With a minute left, Hayes, also struggling to stomach the thought of a tie, sent in his passing quarterback, Greg Hare, to attempt the Buckeyes’ first pass of the day. Michigan’s Tommy Drake, however, picked it off and returned it inside the OSU 35. Schembechler didn’t trust Cipa to throw the ball, so after one Chapman run and a Cipa spike, out came Lantry again with just under 30 seconds left. Despite the shorter distance, he missed badly. Three desperate Hare incompletions later, the game was over. 10-10. Michigan had controlled much of the game and dominated down the stretch, but the Wolverines had to settle for a tie.
The short version:
The long version:
Mike Lantry was an awesome kicker, by the way. 1973 All American. He had easily one of the strongest legs in college football, and he made huge kicks during his career. Hell, he damn near made a 58-yarder to win the biggest game of his life. But he duck-hooked the second field goal attempt, and the game ended tied.

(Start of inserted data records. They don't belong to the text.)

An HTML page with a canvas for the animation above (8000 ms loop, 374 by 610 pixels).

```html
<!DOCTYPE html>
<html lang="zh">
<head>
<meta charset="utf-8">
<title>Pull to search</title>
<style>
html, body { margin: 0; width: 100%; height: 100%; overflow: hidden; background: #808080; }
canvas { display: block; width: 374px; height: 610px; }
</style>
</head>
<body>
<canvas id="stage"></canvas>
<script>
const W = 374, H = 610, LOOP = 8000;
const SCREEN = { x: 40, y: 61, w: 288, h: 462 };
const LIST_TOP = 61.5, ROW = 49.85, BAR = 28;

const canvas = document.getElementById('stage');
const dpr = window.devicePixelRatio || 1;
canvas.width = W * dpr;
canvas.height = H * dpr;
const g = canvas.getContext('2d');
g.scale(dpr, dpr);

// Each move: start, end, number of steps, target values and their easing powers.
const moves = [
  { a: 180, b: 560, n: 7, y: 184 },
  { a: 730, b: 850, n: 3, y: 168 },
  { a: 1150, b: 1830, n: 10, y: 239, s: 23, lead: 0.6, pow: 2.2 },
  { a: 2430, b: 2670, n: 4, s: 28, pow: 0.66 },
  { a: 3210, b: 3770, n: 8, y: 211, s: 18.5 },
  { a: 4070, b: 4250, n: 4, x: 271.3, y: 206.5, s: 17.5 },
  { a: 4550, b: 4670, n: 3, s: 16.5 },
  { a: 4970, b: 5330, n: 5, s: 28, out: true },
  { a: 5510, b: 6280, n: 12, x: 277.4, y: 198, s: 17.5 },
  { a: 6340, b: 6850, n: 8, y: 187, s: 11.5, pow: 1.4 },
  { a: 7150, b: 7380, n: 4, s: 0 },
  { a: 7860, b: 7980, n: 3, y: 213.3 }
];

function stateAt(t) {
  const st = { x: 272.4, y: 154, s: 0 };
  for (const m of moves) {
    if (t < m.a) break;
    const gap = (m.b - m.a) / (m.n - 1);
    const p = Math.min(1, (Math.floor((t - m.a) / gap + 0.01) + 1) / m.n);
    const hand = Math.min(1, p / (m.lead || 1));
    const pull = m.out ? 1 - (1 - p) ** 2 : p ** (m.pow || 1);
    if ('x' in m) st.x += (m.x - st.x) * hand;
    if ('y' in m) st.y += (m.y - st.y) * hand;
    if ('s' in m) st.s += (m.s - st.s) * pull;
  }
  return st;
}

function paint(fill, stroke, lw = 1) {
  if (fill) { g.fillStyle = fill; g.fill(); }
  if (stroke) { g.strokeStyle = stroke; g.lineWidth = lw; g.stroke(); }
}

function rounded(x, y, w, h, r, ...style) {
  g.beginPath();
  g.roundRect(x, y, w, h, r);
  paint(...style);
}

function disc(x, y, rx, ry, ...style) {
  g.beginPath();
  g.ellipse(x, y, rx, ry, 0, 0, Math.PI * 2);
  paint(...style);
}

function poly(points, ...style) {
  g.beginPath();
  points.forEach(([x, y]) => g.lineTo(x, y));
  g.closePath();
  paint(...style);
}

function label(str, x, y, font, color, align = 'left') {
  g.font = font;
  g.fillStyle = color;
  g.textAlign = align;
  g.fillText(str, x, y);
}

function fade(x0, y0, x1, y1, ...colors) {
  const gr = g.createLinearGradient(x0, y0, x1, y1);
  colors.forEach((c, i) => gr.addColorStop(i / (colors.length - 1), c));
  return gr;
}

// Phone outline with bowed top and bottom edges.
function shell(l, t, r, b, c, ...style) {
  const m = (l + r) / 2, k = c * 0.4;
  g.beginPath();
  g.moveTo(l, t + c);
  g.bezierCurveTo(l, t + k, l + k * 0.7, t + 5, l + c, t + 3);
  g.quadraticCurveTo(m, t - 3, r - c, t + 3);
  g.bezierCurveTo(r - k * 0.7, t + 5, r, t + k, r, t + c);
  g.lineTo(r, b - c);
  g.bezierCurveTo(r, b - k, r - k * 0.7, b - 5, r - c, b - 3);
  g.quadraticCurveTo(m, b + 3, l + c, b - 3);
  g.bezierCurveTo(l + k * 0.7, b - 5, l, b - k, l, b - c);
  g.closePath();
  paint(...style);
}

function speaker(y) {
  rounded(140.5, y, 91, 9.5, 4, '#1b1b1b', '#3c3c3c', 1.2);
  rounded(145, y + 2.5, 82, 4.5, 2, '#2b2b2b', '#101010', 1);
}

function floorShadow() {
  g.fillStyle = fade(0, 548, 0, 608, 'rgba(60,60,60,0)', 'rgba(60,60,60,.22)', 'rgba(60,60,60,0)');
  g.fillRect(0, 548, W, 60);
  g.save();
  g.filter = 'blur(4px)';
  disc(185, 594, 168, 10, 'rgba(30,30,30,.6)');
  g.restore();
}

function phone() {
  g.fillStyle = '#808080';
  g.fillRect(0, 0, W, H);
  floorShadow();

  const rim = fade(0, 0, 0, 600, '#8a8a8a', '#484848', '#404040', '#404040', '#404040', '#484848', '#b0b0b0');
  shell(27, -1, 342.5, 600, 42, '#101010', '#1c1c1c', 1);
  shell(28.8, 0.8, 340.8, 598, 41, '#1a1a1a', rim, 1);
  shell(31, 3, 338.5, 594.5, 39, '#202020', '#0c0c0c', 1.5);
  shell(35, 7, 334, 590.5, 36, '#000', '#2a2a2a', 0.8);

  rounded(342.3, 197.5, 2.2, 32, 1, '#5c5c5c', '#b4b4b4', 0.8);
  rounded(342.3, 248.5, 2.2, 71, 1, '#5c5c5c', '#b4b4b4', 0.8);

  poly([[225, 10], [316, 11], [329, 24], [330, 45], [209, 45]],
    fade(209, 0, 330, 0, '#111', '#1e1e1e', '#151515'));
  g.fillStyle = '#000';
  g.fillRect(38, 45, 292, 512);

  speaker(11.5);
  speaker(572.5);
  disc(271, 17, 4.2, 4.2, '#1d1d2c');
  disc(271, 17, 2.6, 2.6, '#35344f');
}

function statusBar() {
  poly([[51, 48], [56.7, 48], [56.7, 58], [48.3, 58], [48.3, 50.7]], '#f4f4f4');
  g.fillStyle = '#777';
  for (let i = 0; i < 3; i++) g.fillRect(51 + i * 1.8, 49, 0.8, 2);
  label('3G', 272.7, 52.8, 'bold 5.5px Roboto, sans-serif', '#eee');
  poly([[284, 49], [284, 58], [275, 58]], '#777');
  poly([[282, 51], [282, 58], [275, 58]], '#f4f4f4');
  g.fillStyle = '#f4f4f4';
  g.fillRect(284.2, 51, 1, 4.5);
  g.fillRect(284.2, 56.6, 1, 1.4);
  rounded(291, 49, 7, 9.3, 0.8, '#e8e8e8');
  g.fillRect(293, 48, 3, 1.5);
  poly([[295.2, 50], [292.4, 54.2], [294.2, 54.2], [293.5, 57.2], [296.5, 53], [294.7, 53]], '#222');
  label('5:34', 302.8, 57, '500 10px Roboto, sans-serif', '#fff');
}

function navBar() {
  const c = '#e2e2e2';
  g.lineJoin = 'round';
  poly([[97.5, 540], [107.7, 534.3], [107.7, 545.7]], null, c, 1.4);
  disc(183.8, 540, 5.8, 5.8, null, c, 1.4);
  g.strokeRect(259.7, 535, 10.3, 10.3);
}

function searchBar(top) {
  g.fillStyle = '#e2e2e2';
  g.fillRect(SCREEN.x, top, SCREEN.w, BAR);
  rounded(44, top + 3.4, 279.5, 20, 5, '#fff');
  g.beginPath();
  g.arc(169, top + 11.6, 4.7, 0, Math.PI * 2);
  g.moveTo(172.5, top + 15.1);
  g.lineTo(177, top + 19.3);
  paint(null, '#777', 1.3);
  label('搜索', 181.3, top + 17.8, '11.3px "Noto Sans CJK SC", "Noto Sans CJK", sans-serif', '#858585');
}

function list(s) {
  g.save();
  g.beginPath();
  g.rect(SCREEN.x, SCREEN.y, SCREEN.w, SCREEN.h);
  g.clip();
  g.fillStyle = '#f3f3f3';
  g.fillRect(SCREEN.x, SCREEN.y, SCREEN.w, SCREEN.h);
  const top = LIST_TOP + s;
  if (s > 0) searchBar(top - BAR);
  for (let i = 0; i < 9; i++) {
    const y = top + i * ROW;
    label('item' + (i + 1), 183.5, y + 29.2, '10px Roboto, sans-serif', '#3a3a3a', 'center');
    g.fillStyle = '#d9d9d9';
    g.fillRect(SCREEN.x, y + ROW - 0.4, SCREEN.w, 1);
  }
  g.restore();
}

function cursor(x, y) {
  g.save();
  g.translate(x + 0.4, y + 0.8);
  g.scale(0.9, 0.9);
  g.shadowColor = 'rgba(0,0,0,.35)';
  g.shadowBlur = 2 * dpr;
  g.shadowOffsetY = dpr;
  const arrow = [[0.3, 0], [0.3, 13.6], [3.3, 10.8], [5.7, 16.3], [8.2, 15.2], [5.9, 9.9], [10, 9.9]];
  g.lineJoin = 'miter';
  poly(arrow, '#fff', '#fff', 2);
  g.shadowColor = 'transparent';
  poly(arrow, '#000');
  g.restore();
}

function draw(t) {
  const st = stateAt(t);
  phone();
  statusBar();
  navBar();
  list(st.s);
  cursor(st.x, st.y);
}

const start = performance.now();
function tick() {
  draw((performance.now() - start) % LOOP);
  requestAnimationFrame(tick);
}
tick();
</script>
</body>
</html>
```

A year later, Lantry “missed” another attempted game-winner against the Buckeyes, and UM fell by one. I use quotes there because...

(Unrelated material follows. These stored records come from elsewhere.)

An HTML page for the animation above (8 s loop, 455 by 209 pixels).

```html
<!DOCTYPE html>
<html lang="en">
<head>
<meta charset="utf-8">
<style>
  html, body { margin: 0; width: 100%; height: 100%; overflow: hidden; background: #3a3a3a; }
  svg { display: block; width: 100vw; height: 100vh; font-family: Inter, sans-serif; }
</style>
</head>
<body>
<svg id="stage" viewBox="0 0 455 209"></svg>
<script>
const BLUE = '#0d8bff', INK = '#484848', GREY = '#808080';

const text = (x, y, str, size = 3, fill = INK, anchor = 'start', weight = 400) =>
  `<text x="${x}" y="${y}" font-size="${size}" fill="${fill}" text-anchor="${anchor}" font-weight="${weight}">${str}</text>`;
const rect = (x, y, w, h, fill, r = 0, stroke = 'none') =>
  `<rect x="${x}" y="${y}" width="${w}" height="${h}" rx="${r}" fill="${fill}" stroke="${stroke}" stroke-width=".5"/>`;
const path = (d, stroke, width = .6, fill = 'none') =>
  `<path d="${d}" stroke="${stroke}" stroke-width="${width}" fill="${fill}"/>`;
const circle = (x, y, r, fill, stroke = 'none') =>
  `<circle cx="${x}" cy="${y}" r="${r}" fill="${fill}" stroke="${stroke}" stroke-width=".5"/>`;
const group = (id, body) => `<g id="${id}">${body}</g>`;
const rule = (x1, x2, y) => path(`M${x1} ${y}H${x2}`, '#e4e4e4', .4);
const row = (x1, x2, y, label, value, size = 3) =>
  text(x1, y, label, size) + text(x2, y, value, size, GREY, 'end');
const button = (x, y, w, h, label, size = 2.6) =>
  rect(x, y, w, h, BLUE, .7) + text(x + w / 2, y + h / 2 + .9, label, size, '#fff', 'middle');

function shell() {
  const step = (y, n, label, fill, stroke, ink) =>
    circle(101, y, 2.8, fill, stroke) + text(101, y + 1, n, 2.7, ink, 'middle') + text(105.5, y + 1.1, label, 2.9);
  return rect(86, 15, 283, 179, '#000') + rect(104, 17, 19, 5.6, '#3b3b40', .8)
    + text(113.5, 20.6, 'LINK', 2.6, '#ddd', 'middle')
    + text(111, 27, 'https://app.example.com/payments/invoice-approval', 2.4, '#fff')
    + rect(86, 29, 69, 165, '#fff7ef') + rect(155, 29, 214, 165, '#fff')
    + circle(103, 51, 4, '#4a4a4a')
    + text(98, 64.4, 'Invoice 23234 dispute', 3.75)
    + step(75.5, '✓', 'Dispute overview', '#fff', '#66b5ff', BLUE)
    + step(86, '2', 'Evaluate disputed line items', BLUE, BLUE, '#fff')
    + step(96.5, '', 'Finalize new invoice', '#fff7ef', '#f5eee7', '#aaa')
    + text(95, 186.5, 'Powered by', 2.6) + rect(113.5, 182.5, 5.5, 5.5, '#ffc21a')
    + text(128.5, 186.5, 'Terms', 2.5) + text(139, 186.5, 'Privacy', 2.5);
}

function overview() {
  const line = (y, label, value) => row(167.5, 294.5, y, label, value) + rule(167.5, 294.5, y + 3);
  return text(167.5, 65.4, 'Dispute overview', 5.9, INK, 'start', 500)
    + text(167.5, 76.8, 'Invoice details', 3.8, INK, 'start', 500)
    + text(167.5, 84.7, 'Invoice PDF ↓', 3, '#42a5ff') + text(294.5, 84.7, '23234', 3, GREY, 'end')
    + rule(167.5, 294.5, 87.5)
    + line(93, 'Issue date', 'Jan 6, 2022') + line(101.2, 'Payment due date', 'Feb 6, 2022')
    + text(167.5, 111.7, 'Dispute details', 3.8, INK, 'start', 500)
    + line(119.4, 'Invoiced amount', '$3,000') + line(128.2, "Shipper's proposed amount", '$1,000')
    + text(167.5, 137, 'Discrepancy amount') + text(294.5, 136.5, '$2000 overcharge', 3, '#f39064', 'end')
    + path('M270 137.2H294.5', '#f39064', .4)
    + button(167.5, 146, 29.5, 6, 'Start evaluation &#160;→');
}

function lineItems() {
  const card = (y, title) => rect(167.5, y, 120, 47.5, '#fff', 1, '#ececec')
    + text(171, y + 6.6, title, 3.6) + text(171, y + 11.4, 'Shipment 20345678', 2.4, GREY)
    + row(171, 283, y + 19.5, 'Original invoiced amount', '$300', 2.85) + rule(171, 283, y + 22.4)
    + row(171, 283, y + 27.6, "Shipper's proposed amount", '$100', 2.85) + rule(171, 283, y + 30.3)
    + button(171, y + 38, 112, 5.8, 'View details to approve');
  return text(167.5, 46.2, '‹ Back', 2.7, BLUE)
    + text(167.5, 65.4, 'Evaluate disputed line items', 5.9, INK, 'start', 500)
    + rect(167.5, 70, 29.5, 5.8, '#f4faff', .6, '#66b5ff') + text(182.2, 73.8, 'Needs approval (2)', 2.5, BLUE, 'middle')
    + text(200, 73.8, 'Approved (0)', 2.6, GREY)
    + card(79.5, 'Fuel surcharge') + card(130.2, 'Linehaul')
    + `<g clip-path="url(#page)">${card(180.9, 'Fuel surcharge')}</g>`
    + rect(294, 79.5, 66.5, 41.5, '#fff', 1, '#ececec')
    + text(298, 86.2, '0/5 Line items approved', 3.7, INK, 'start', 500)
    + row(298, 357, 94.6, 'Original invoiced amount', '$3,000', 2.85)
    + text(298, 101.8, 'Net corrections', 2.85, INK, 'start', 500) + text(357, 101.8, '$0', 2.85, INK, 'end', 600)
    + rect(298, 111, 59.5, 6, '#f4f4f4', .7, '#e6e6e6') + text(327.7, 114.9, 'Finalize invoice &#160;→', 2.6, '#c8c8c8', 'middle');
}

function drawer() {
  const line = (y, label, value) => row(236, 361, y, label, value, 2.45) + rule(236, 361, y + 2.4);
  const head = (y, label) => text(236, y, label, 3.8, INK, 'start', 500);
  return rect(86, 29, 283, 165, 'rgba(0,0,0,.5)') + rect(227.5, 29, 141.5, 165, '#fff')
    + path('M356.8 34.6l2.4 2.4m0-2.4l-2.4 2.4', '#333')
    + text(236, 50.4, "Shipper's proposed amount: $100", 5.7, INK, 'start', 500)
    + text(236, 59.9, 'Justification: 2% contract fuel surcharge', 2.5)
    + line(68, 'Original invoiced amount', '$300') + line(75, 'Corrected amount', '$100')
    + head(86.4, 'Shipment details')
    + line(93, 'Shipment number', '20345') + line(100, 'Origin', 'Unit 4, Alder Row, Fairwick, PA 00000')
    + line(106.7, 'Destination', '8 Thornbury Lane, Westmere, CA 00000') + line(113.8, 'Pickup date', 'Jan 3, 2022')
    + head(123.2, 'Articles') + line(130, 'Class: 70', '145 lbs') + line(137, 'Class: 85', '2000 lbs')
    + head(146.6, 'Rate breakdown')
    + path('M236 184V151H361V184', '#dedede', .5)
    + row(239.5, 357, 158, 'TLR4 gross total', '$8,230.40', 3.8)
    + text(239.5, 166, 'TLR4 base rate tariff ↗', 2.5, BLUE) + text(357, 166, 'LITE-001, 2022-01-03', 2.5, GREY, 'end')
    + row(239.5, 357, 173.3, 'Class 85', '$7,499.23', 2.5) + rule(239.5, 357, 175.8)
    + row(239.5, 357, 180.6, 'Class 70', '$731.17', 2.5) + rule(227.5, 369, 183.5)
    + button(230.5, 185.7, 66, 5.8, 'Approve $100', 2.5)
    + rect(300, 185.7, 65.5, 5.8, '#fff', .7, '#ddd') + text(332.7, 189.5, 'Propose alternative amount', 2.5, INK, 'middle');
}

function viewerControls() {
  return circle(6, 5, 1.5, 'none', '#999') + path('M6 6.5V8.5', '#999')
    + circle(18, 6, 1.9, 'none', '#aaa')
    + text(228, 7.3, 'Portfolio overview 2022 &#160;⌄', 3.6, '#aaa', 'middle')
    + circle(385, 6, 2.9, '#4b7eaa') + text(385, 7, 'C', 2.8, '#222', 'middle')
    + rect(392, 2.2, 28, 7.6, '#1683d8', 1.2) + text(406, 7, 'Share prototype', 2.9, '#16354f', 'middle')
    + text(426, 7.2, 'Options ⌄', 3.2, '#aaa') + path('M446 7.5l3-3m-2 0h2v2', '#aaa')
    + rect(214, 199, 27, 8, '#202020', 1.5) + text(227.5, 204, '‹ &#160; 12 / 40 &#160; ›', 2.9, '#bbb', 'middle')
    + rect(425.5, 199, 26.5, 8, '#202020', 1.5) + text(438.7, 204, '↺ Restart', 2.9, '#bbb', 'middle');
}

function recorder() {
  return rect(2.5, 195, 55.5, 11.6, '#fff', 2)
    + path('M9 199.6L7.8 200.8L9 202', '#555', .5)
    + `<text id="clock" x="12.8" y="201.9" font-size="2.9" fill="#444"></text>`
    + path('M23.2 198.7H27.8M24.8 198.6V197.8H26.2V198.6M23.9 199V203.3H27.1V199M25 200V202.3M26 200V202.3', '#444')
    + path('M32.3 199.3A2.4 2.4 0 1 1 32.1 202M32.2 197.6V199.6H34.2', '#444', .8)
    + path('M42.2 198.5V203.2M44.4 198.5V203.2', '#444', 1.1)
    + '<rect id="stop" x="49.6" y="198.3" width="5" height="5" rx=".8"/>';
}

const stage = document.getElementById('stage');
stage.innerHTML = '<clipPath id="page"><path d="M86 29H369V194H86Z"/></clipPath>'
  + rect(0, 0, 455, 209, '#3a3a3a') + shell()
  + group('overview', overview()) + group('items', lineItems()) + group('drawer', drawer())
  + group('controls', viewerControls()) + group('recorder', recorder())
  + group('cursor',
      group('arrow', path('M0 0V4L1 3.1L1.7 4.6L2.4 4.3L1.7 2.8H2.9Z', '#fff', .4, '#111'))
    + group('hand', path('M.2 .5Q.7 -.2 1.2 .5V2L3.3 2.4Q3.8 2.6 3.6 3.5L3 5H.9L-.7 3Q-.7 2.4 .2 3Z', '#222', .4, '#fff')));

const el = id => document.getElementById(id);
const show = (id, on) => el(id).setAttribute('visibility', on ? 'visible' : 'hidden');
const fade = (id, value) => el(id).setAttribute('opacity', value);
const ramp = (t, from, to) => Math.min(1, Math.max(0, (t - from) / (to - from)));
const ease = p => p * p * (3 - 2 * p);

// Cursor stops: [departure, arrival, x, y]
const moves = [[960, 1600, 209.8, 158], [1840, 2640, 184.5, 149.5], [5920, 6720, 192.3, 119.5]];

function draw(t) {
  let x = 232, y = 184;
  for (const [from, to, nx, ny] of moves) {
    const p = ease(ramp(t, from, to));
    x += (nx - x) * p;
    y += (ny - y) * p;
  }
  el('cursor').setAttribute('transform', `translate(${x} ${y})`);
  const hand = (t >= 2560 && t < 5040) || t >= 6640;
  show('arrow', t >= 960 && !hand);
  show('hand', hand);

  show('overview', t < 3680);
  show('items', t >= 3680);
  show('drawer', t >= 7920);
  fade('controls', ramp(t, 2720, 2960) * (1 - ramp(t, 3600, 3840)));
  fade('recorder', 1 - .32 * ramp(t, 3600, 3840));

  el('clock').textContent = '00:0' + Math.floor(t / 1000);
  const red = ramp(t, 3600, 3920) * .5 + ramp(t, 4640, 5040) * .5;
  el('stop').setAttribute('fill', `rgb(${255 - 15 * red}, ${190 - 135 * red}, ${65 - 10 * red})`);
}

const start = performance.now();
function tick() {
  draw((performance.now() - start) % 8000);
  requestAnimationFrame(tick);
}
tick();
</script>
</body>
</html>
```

...if he missed it, it was by inches. Hoo boy, was that close.
The story lines emerging from this one were countless. It’s why it’s one of the most famous college football games ever.
You had the stakes themselves, which were enormous.

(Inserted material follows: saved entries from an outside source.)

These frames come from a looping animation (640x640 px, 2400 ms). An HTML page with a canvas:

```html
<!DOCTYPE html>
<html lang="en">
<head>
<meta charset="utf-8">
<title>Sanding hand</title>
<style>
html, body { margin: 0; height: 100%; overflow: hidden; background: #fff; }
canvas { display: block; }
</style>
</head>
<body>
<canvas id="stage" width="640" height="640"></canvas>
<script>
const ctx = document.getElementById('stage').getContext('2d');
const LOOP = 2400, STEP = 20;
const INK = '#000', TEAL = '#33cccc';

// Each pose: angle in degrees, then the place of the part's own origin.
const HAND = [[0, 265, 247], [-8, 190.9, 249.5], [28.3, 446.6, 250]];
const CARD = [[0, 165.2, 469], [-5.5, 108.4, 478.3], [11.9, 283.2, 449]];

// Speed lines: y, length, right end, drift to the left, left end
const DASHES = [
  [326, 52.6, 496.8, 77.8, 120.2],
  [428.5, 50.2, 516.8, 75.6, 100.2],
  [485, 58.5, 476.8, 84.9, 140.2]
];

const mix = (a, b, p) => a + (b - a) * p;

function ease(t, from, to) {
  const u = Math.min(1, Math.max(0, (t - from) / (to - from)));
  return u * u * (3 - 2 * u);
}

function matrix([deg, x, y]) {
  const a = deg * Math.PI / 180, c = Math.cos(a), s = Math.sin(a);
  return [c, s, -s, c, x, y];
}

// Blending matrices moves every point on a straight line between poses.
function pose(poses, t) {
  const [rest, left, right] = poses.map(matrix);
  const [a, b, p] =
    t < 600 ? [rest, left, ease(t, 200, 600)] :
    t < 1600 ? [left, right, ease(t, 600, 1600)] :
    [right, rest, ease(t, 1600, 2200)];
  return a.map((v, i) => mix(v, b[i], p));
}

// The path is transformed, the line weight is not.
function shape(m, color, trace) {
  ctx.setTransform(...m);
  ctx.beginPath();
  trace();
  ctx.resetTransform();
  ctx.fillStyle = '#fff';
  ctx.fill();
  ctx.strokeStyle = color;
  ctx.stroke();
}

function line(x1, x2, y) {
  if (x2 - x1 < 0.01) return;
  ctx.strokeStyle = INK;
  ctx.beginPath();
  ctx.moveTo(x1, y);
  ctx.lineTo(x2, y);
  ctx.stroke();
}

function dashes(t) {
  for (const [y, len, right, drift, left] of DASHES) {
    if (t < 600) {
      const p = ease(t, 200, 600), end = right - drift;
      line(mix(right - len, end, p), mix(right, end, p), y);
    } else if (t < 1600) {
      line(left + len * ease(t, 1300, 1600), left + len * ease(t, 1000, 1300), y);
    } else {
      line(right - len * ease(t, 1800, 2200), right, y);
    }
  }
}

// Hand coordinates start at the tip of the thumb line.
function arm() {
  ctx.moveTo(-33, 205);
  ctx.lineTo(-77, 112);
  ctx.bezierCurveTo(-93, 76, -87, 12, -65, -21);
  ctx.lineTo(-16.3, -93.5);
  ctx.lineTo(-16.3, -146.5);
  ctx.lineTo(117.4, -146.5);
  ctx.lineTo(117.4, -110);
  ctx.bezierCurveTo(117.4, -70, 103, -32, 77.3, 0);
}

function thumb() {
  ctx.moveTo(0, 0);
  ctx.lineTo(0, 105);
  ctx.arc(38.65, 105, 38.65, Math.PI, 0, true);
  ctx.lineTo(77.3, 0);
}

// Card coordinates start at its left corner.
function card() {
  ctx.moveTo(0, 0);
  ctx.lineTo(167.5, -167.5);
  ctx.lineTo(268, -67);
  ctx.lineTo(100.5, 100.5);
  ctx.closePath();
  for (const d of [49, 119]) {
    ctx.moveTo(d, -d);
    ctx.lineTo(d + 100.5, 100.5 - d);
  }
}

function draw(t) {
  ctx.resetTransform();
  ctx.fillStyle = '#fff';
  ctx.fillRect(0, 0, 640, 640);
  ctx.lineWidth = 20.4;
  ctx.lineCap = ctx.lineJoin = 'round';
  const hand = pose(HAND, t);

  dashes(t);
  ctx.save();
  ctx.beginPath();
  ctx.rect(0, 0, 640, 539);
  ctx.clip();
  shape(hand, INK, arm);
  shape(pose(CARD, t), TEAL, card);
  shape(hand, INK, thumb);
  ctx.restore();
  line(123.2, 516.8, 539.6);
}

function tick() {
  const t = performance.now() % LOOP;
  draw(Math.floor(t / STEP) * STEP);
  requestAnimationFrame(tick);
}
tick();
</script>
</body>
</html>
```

You had the greatest on-field entrance of all time.
A dastardly fate, indeed.
You had Michigan’s comeback, which came despite Franklin’s broken collarbone.
And then you had the most famous athletic director vote in the sport’s history.
The Big Ten also had a “no-repeat” rule until 1971. If that had still been in effect in 1973, Michigan would have advanced to the Rose Bowl even if it had lost to Ohio State. But, with the no-repeat rule wiped from the books, the decision as to who would represent the Big Ten in Pasadena was decided on vote by the Big Ten’s athletic directors. The story surrounding the secrecy of that vote as told in “TIEBREAKERS” is fascinating all by itself.
According to Schembechler’s 1989 autobiography, the Big Ten was nervous because the conference had lost the previous four Rose Bowls. Ending that skid may have been difficult if Michigan went and quarterback Franklin couldn’t play because of injury.
So, on the day after the game, the Big Ten took a vote.
And Ohio State was tabbed to play in the Rose Bowl.
And Schembechler was livid.
He said it was “an embarrassment to the Big Ten Conference” and claimed “petty jealousies” were involved. Schembechler eventually demanded that changes be instituted to the Big Ten’s policies regarding bowl play that would allow for more than one league school to take part in a bowl.
Soon thereafter, the Big Ten indeed changed its bowl policy, allowing more than one team to go to the postseason. But Michigan’s perfect 1973 team had to pay the price for progress.
The biggest game of 1973 lived up to expectations and caused lasting repercussions. Schembechler went to his grave angry about it.
The box score:
Archie Griffin came up big, but Michigan controlled the proceedings late and ended up outgaining the Buckeyes, 303-234. (Ohio State had a spectacular goose egg in the passing column.)
The only consolation for the Wolverines was that the game knocked the Buckeyes down in the polls, and despite a Rose Bowl win they ceded the national title to Oklahoma (AP) and USC (UPI).